MUNCY — When Sally Jellison moved to Northumberland County about three years ago, she was disappointed that no one held a hunter pace competition.
In a hunter pace, competitors ride their horses through the woods on a marked trail that includes obstacles and jumps to simulate a foxhunt.
“When we permanently moved here, I was sad nobody did a foxhunt or hunter paces,” said Jellison, 57, who moved with husband, John Dugan, and daughter, Charly, from New Jersey, just outside of New York City, to the rural Delaware Township property they already owned.
So they started holding the hunter pace events. They held the third one in three years on Sunday, with the help of neighbors who volunteered to help out at the checkpoint and other duties.
“I wanted to reach out to the equestrian community,” said Jellison, who previously worked in New York City and has been riding in endurance competitions for 20 years.
Jellison, who competed with her daughter, Charly, in the Big Horn 100 in Wyoming over 24 hours this summer and competed in the Mongolian 1,000 (kilometer) race in the Mongolian steppes last year, Sunday rode “Roo,” a 7-year-old full-bred Arabian who is the number one endurance horse in the Northeast United States.
Anne Shea, of Pennsdale, in nearby Lycoming County, rode in the competition on, “Geronimo,” a 19-year-old Arabian gelding that Jellison previously owned.
“I would say the trails are very technical,” Shea said during a mandatory break in the 7.2-mile course to give the horses water and carrots. “There are a lot of hills, up and down. He (Geronimo) loves it. He’s been doing this pretty much all his life.”
“It’s lots of fun,” said Alexis Miner, 30, owner of Miner Leap Stables, near Watsontown, which shows horses competitively.
Miner, who rode in the hunter pace event, said it’s a nice experience for the horses.
“We do this to give them experience outside of the show arena,” she said.

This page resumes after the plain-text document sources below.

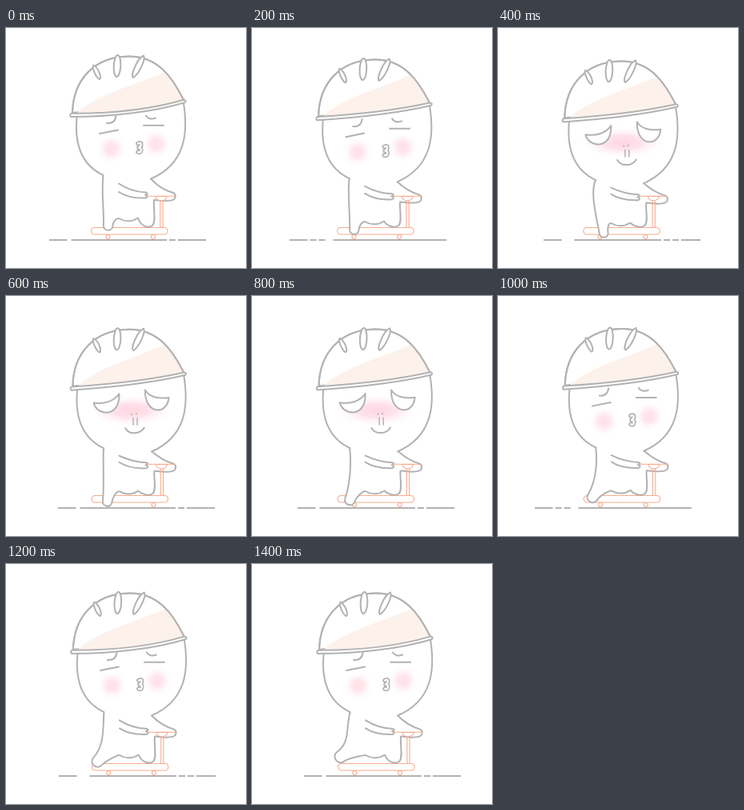
Animation, 300 px wide and 300 px high, one loop 1600 ms. Source, as an HTML page:

```html
<!DOCTYPE html>
<html lang="en">
<head>
<meta charset="utf-8">
<title>Scooter ride</title>
<style>
html, body { margin: 0; width: 100%; height: 100%; overflow: hidden; background: #fff; }
svg { display: block; width: 100vw; height: 100vh; }
.ink { stroke: #b2b2b2; stroke-width: 2; fill: #fff; stroke-linecap: round; stroke-linejoin: round; }
.line { fill: none; }
.orange { stroke: #f8ab8e; stroke-width: 1.1; fill: #fff; }
</style>
</head>
<body>
<svg viewBox="0 0 300 300">
  <defs>
    <radialGradient id="cheek">
      <stop offset="0" stop-color="#ffe0e8"/>
      <stop offset=".35" stop-color="#ffe6ed"/>
      <stop offset="1" stop-color="#fff" stop-opacity="0"/>
    </radialGradient>
    <radialGradient id="blush">
      <stop offset="0" stop-color="#ffd6e2"/>
      <stop offset=".4" stop-color="#ffe1ea"/>
      <stop offset="1" stop-color="#fff" stop-opacity="0"/>
    </radialGradient>
    <path id="lips" d="M165 144.5Q169 142.5 168.7 146Q168 149 166 149.5Q169.5 150 168.7 153.5Q168 156.5 165 155"/>
  </defs>

  <path id="ground" fill="none" stroke="#b2b2b2" stroke-width="2"/>

  <g id="rider">
    <g class="orange">
      <circle cx="127.3" cy="261" r="2.5"/>
      <circle cx="184" cy="261" r="2.5"/>
      <rect x="106.5" y="249.5" width="95.5" height="8.5" rx="4.2"/>
    </g>
    <path id="body" class="ink"/>
    <path id="farArm" class="ink"/>

    <g id="head" class="ink">
      <path stroke="none" d="M89 107C85 140 92 170 121.5 184L181 188.5C224 170 228 132 222 94Z"/>
      <path class="line" d="M89 107C85 140 92 170 121.5 184M181 188.5C224 170 228 132 222 94"/>

      <g id="whistle" class="line">
        <circle cx="131.5" cy="151" r="20" fill="url(#cheek)" stroke="none"/>
        <circle cx="188" cy="145" r="20" fill="url(#cheek)" stroke="none"/>
        <path d="M117 132L140 127.5M172 121.8H197M126 119Q136 120 137.5 110M175 109.5Q179 115.5 187 112.5"/>
        <use href="#lips" stroke-width="5.6"/>
        <use href="#lips" stroke="#fff" stroke-width="2.2"/>
      </g>

      <g id="smile">
        <ellipse cx="155" cy="137" rx="56" ry="21" fill="url(#blush)" stroke="none"/>
        <path d="M109 127C121 129 134 126 141 116C142 146 113 144 109 127Z"/>
        <path d="M173.5 111.5C178 120 190 123 203 121C201 144 172 142 173.5 111.5Z"/>
        <path class="line" stroke-width="1.5" d="M158.3 146.5V155M163.3 146.5V155"/>
        <path class="line" d="M156.7 141.5v.2M162.3 141v.2M148.5 159C153 167.5 167 167 172 158.5"/>
      </g>

      <path d="M83 106C84 65 110 36 153 35.5C190 35 208 62 222 90Z"/>
      <path fill="#fdf1ec" stroke="none" d="M88 106.500C115 82 160 72 199.500 54.500C209 65 216 78 221 90C190 101 120 107 88 106.500Z"/>
      <path class="line" d="M83 106C84 65 110 36 153 35.5C190 35 208 62 222 90"/>
      <path id="rim"/>
      <path d="M109.5 46.5C107 49 112 61 116.5 64C120 64 117 51 109.5 46.5Z"/>
      <ellipse cx="139" cy="47.5" rx="4.300" ry="13.500" transform="rotate(3 139 47.5)"/>
      <path d="M172 34.500C175 39 166 58 159 62C155 60 164 38 172 34.500Z"/>
    </g>

    <path id="nearArm" class="ink"/>
    <g class="orange">
      <path d="M187 210.5C188 217.5 200 217.5 201 210.5Z"/>
      <path fill="none" d="M174 210.3H211M192.8 216V249.5M196 216V249.5"/>
    </g>
  </g>
</svg>
<script>
const STEP = 200, COUNT = 8, ROAD_LENGTH = 196;
const bob = [0, 4, 6, 6.2, 6, 5.4, 1, 1];
const roadLeft = [54, 47, 57, 65, 57, 46, 66, 65];

const $ = id => document.getElementById(id);
const set = (id, name, value) => $(id).setAttribute(name, value);
const at = points => points.map(p => p.join(" ")).join(" ");

// Dash lengths: a short lead, one wide gap, and a few specks at either end
function road(specks, gap, early) {
  const dashes = early ? [22.5] : [22.5, gap, 124.5 - gap];
  for (let i = 0; i < specks; i++) dashes.push(3, 8);
  return [...dashes, early ? gap : 3, ROAD_LENGTH].join(" ");
}
const roads = [road(1, 5), road(2, 10, true), road(2, 16), road(1, 5)];

// The foot drops to the ground, then pushes back along an arc
function leg(step, hip) {
  const back = Math.max(0, (step - 2) / 5);
  const swing = step < 2 ? .05 : 1.3 * back ** .85 - .2;
  const drop = Math.max(0, 10 - 5 * step);
  const x = 128.5 - 17 * swing, y = 257 - 13.5 * swing ** 2 - drop;
  const r = 5.7 + 1.5 * swing, angle = .85 * swing;
  const sin = Math.sin(angle), cos = Math.cos(angle);
  // A point `along` the leg and `side` ways from the middle of the foot
  const foot = (along, side) => [x - along * sin + side * cos, y + along * cos + side * sin];
  return "C" + at([
    [118 + 6 * Math.sin(Math.PI * swing), 207], foot(-20, -r), foot(0, -r),
    foot(1.33 * r, -r), foot(1.33 * r, r), foot(0, r),
    foot(-.8 * r, r), [137, hip], [141, hip]
  ]);
}

function draw(time) {
  const step = Math.floor(time / STEP) % COUNT;
  const d = bob[step], hand = d * .6, near = d * .45, hip = 238 + d;
  const smiling = step >= 2 && step <= 4;
  const sag = d > 2 ? 0 : 3;

  set("ground", "d", `M${roadLeft[step]} 265h${ROAD_LENGTH}`);
  set("ground", "stroke-dasharray", roads[step % roads.length]);

  set("rider", "transform", `translate(${step * .15} 0)`);
  set("head", "transform", `translate(0 ${d}) rotate(${-d * .06} 156 110)`);
  $("whistle").style.display = smiling ? "none" : "";
  $("smile").style.display = smiling ? "" : "none";
  set("rim", "d",
    `M82 106.7C130 ${104 + sag} 180 ${99 + sag} 222 89.7Q226 90 224 93` +
    `C185 ${102 + sag} 130 ${108 + sag} 81 111Q79 108 82 106.7Z`);

  set("body", "d",
    `M121.5 ${184 + d}${leg(step, hip)}` +
    `C148 ${hip + 4} 157 ${hip + 4.5} 165 ${hip - .5}` +
    `C168 247 177 251 183 247C188 242 184 228 185 ${215 + hand}`);
  set("farArm", "d",
    `M181 ${188.5 + d * .8}C188 ${196 + hand} 198 ${203 + hand} 209 ${206 + hand}` +
    `Q213 ${208 + hand} 211 ${213 + hand}Q208 ${218 + hand} 186 ${215 + hand}`);
  set("nearArm", "d",
    `M141 ${194.5 + d * .85}C152 ${202 + near} 163 ${205 + near} 175 ${205.5 + near}` +
    `Q179 ${207 + near} 174 ${208.5 + near}Q179 ${210 + near} 175 ${212.5 + near}` +
    `C163 ${213 + near} 150 ${211 + near} 141 ${205 + near}`);
}

const start = performance.now();
function tick() {
  draw(performance.now() - start);
  requestAnimationFrame(tick);
}
tick();
</script>
</body>
</html>
```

Lewisburg veterinarian Dr. Marlo Egleston, longtime vet for Dugan’s and Jellison’s horses, as well about 600 other farm animal owners, took part in the hunter pace, but walked her horse through.
“My horse doesn’t jump,” she said.
Dugan said there are three categories in the competition, essentially, fast, medium and slow. Riders go out before the competition and ride the trail at those various paces to determine pace times. The riders who come closest to each of the pace times wins a ribbon. He said his wife was not eligible to win a ribbon.
Jellison holds the competitions as fundraisers. Sunday’s event drew 16 competitors from the Valley and from as far away as State College and Mechanicsburg. The event raised about $1,200 for the two children of a woman who was killed in a horseback riding accident in August. Jellison did not identify the family because she wanted to protect their privacy.